Teammate Luke Pople, who shot three consecutive goals to take Australia to the top position, says Mr Dalton’s nickname ‘The King Slayer’ is apt for a player in such good form.

“He’s been awesome all tournament. He’s the guy that gets the team up and about and he gets big shots,” says Mr Pople.

The women’s basketball team took silver against Canada, fighting hard but losing the final match 14-4.

With a smaller court and highly physical game style, the 3×3 basketball was a hit with crowds and a chance for athletes to show some different skills to what is required for full court basketball.

Australia’s wheelchair racers cycle to victory

Wheelchair racer Madison de Rozario starred as a consistent medallist at the Games, taking gold in the women’s T53-54 marathon and 1500m – in which she was followed closely by Australia Angie Ballard who earned silver.

Ms de Rozario claimed double gold medals for similar events at the 2018 Commonwealth Games and the Tokyo Paralympics.

She told AAP News the 1500m was a “cagey race” that she was “happy to come away with”.

“I’ve not done a lot of track work and the track is so technical, you get out of the habits of it,” says Ms de Rozario.

“I didn’t nail it out there, I made a few mistakes, but it all came together and I was really happy with it.

“It’s a different type of confidence you have to have [racing from the front].

“You can’t second-guess yourself in that moment; if there’s one mistake then it’s all gone.”

Now the most decorated Commonwealth Games Australian para-athlete, Ms de Rozario says she couldn’t let her previous successes put pressure on her to do well in the races.

“You try and look at each race in isolation, you can’t let whatever happens before colour it too much,” she told AAP News.

“But to get to retain a title is always a privilege.”

Fellow wheelchair racer, Sam Carter, secured a bronze medal in the men’s 1500m, against a “terrific group of athletes”, after switching from sprinting at the Rio and Tokyo Paralympics to the longer race for the Commonwealth Games.

Mr Carter says, “My first major championship medal, so a really incredible milestone for me. I’m feeling really motivated and onward and upward from here.

“I’ve been really loving the training and been falling in love with track all over again.”

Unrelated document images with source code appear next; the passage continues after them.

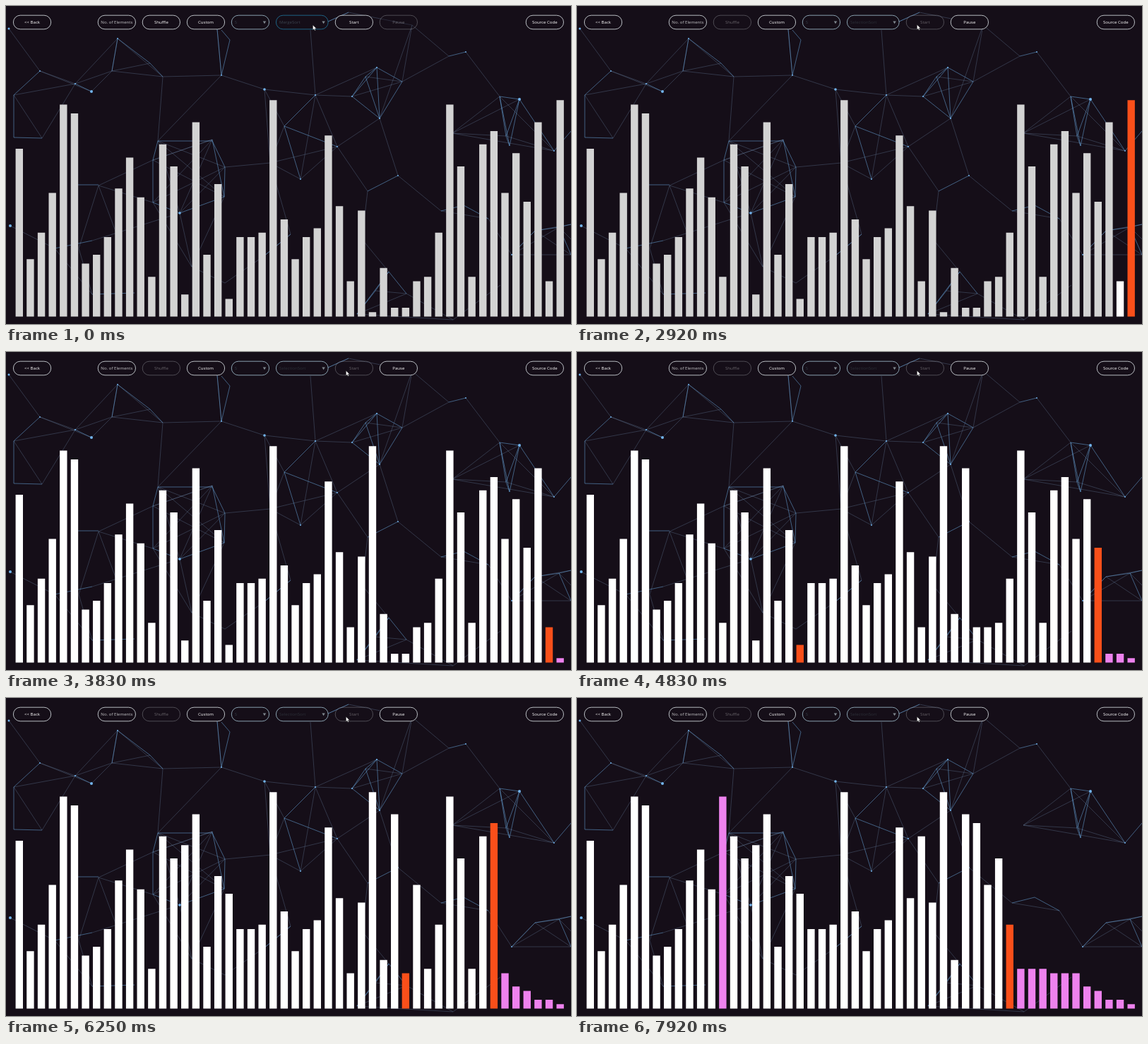
Recreate the animation shown at these times as an HTML page. Size 800 by 450 pixels, loop 8000 ms.

```html
<!DOCTYPE html>
<html lang="en">
<head>
<meta charset="utf-8">
<title>Sorting visualizer</title>
<style>
  html, body { margin: 0; width: 100%; height: 100%; overflow: hidden; background: #150e18; }
  svg { display: block; width: 100vw; height: 100vh; }
  text { font: 6.1px "Open Sans", "Noto Sans", sans-serif; fill: #fff; }
  .net path { fill: none; stroke-width: .8; }
  .dim { stroke: #6c87a8; opacity: .42; }
  .lit { stroke: #68a6dc; opacity: .68; }
</style>
</head>
<body>
<svg id="stage" viewBox="0 0 800 450">
  <rect width="800" height="450" fill="#150e18"/>
  <g class="net">
    <!-- upper left -->
    <path class="dim" d="M4 32L48 92L98 110L51 187L11 126L98 110L158 46L150 92M98 110L150 92L222 100L158 46M121 121L150 92L204 81M121 121L48 92M222 100L305 98L366 118M222 100L215 191M305 98L299 33M305 98L215 191"/>
    <path class="lit" d="M48 92L11 126V186L51 187M98 110L121 121M150 92L158 46L204 81L222 100M305 34L317 48L305 98L299 33"/>
    <!-- centre -->
    <path class="dim" d="M431 34L438 126L366 118L394 170L374 222L417 245L438 126L469 199L417 245M366 118L374 222L469 199M374 222L310 228M438 126L490 128L561 107M438 126L525 87M469 199L529 159L575 27L561 107M469 199L512 262L504 330M529 159L555 240L616 290M509 100L561 107M456 22L485 9L575 27L627 71"/>
    <path class="lit" d="M438 126L394 170L469 199M394 170L417 245M490 128L525 87L509 100L490 128L529 159L561 107L525 87L529 159L509 100M555 240L512 262M456 22L485 9"/>
    <!-- right -->
    <path class="dim" d="M561 107L627 71M651 65L699 128L632 180L727 132M632 180L708 184L776 205L632 180M699 128L776 205M616 290L683 301L716 352L749 318L800 352H716L783 313L800 330M749 318L800 309"/>
    <path class="lit" d="M627 71L651 65M699 128L727 132L708 184L699 128L713 198L727 132L776 205L800 177M708 184L713 198M616 290L648 282L683 301M716 352L749 318L783 313L800 309M783 313L800 352"/>
    <!-- middle ring -->
    <path class="dim" d="M215 191L310 228L208 278L292 189L208 218L309 270L215 191L246 293L310 228M208 218L292 189L246 293L263 369L309 270M131 254L208 218M131 254L208 278M246 293L122 332M263 369L310 392M263 369L208 278"/>
    <path class="lit" d="M215 191H292L310 228L309 270L246 293L208 278V218L215 191M292 189L309 270"/>
    <!-- lower edge -->
    <path class="dim" d="M6 311L69 343L122 408M131 254L103 343L122 408M131 254L160 332M365 354L403 323L374 222M365 354L310 392M542 376L504 330M497 436L567 407L633 444L700 395M567 407L523 403M497 436L633 444"/>
    <path class="lit" d="M100 253H131M69 343L122 332M122 408L182 406M365 354L403 323M497 436L542 376L567 407M497 436L523 403L542 376"/>
  </g>
  <g id="dots" fill="#72b4ee"></g>
  <g id="bars"></g>
  <g id="controls"></g>
  <path id="cursor" d="M0 0V6.8L1.6 5.4L2.7 7.8L3.8 7.3L2.7 5H4.9Z" fill="#fff" stroke="#111" stroke-width=".3"/>
</svg>
<script>
const LOOP = 8000, FPS = 12, BASE = 439.5, UNIT = 6.25;
const GREY = "#d3d3d3", WHITE = "#fff", ORANGE = "#fa4f1a", PINK = "#ee82ee";
const BG = "#150e18", EDGE = "#dfe6ea", HOVER = "#21789f";

const values = [38, 13, 19, 28, 48, 46, 12, 14, 18, 29, 36, 27, 9, 39, 34, 5, 44, 14, 30, 4, 18, 18, 19, 49, 22,
  13, 18, 20, 41, 25, 8, 24, 1, 11, 2, 2, 8, 9, 19, 48, 34, 9, 39, 42, 28, 37, 26, 44, 8, 49];
// Start of each selection pass; a short rest precedes every scan but the first.
const passes = [2912, 3630, 4070, 4500, 4965, 5455, 5860, 6275, 6690, 7105, 7515, 7912, 8310];
const REST = 130;
// Pointer stops: time, x, y
const pointer = [[0, 434.5, 27], [500, 434.5, 27], [1000, 441, 44.5], [1170, 441, 44.5],
  [2000, 504, 32], [2500, 484, 30], [2600, 484, 30], [2750, 481.5, 26.5]];

const $ = id => document.getElementById(id);
function add(parent, tag, attrs, text) {
  const node = document.createElementNS("http://www.w3.org/2000/svg", tag);
  for (const key in attrs) node.setAttribute(key, attrs[key]);
  if (text) node.textContent = text;
  return parent.appendChild(node);
}

for (const [cx, cy, r] of [[4, 32, 1.5], [121, 121, 2], [366, 118, 1.8], [727, 132, 2], [6, 311, 2], [246, 293, 1.8],
  [48, 92, .9], [98, 110, 1.1], [158, 46, .9], [305, 98, .9], [438, 126, 1.1], [490, 128, 1], [525, 87, 1],
  [529, 159, 1], [417, 245, .9], [469, 199, .9], [555, 240, .9], [651, 65, .9], [776, 205, .9], [716, 352, .9]])
  add($("dots"), "circle", { cx, cy, r });

const bars = values.map((_, i) => add($("bars"), "rect", { x: 13.6 + 15.63 * i, width: 10.4 }));

function button(x, label, width = 53.3) {
  const group = add($("controls"), "g");
  const box = add(group, "rect", { x, y: 13.2, width, height: 19.6, rx: 9.8, fill: BG, stroke: EDGE, "stroke-width": .8 });
  add(group, "text", { x: x + width / 2, y: 25.2, "text-anchor": "middle" }, label);
  return { group, box };
}
function select(x, width, label) {
  const { group, box } = button(x, "", width);
  const text = group.querySelector("text");
  text.setAttribute("x", x + 4.5);
  text.setAttribute("text-anchor", "start");
  text.textContent = label;
  text.style.fill = "#343a45";
  const right = x + width - 8.8;
  add(group, "path", { d: `M${right} 21.6h4.4l-2.2 3.6z`, fill: "#7f878e" });
  box.setAttribute("stroke", "#a5c3d2");
  return { box, text };
}
button(10.4, "<< Back");
button(130.2, "No. of Elements").group.querySelector("text").style.fill = "#c4c4c6";
const shuffle = button(193.2, "Shuffle");
button(256.3, "Custom");
select(319.3, 53.3, "S");
const algorithm = select(382.4, 73.8, "MergeSort");
const start = button(466.2, "Start");
const pause = button(529.2, "Pause");
button(736.2, "Source Code");

function sortState(t) {
  const v = values.slice(), color = v.map(() => GREY);
  let swapped = v.length;
  for (let p = 0; p < passes.length - 1 && t >= passes[p]; p++) {
    const i = v.length - 1 - p, end = passes[p + 1];
    const scanStart = passes[p] + (p ? REST : 0);
    const step = (end - scanStart) / i;
    const done = t >= end ? i : Math.max(0, Math.floor((t - scanStart) / step));
    color[i] = ORANGE;
    if (t >= scanStart) {
      if (swapped < i) color[swapped] = WHITE;
      if (done < i) color[i - 1 - done] = WHITE;
    }
    let min = i;
    for (let j = i - 1; j >= i - done; j--) {
      color[j] = WHITE;
      if (v[j] < v[min]) {
        if (min !== i) color[min] = WHITE;
        min = j;
        color[j] = ORANGE;
      }
    }
    if (t >= end) {
      [v[i], v[min]] = [v[min], v[i]];
      color[i] = color[min] = PINK;
      swapped = min;
    }
  }
  return { v, color };
}

function pointerAt(t) {
  const n = pointer.findIndex(stop => stop[0] > t);
  if (n < 0) return pointer[pointer.length - 1].slice(1);
  const [t0, x0, y0] = pointer[n - 1], [t1, x1, y1] = pointer[n];
  const k = (t - t0) / (t1 - t0), e = k * k * (3 - 2 * k);
  return [x0 + (x1 - x0) * e, y0 + (y1 - y0) * e];
}

function draw(time) {
  const t = Math.floor((time % LOOP + 4) * FPS / 1000) * 1000 / FPS;
  const { v, color } = sortState(t);
  bars.forEach((bar, i) => {
    bar.setAttribute("y", BASE - v[i] * UNIT);
    bar.setAttribute("height", v[i] * UNIT);
    bar.setAttribute("fill", color[i]);
  });

  const running = t >= passes[0], [x, y] = pointerAt(t);
  shuffle.group.setAttribute("opacity", running ? .35 : 1);
  start.group.setAttribute("opacity", running ? .35 : 1);
  pause.group.setAttribute("opacity", running ? 1 : .35);
  start.box.setAttribute("stroke", !running && x > 466 ? HOVER : EDGE);
  algorithm.box.setAttribute("stroke", x < 456 ? HOVER : "#a5c3d2");
  algorithm.text.textContent = t < 1245 ? "MergeSort" : "SelectionSort";
  algorithm.text.style.fill = running ? "#2c3038" : "#3b434e";
  $("cursor").setAttribute("transform", `translate(${x} ${y})`);
}

const origin = performance.now();
function tick() {
  draw(performance.now() - origin);
  requestAnimationFrame(tick);
}
tick();
</script>
</body>
</html>
```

Australia has finished the Games at the top of the medal tally with 66 gold, 55 silver and 53 bronze in total.

The Closing Ceremony will be held at 5 am AEST tomorrow morning.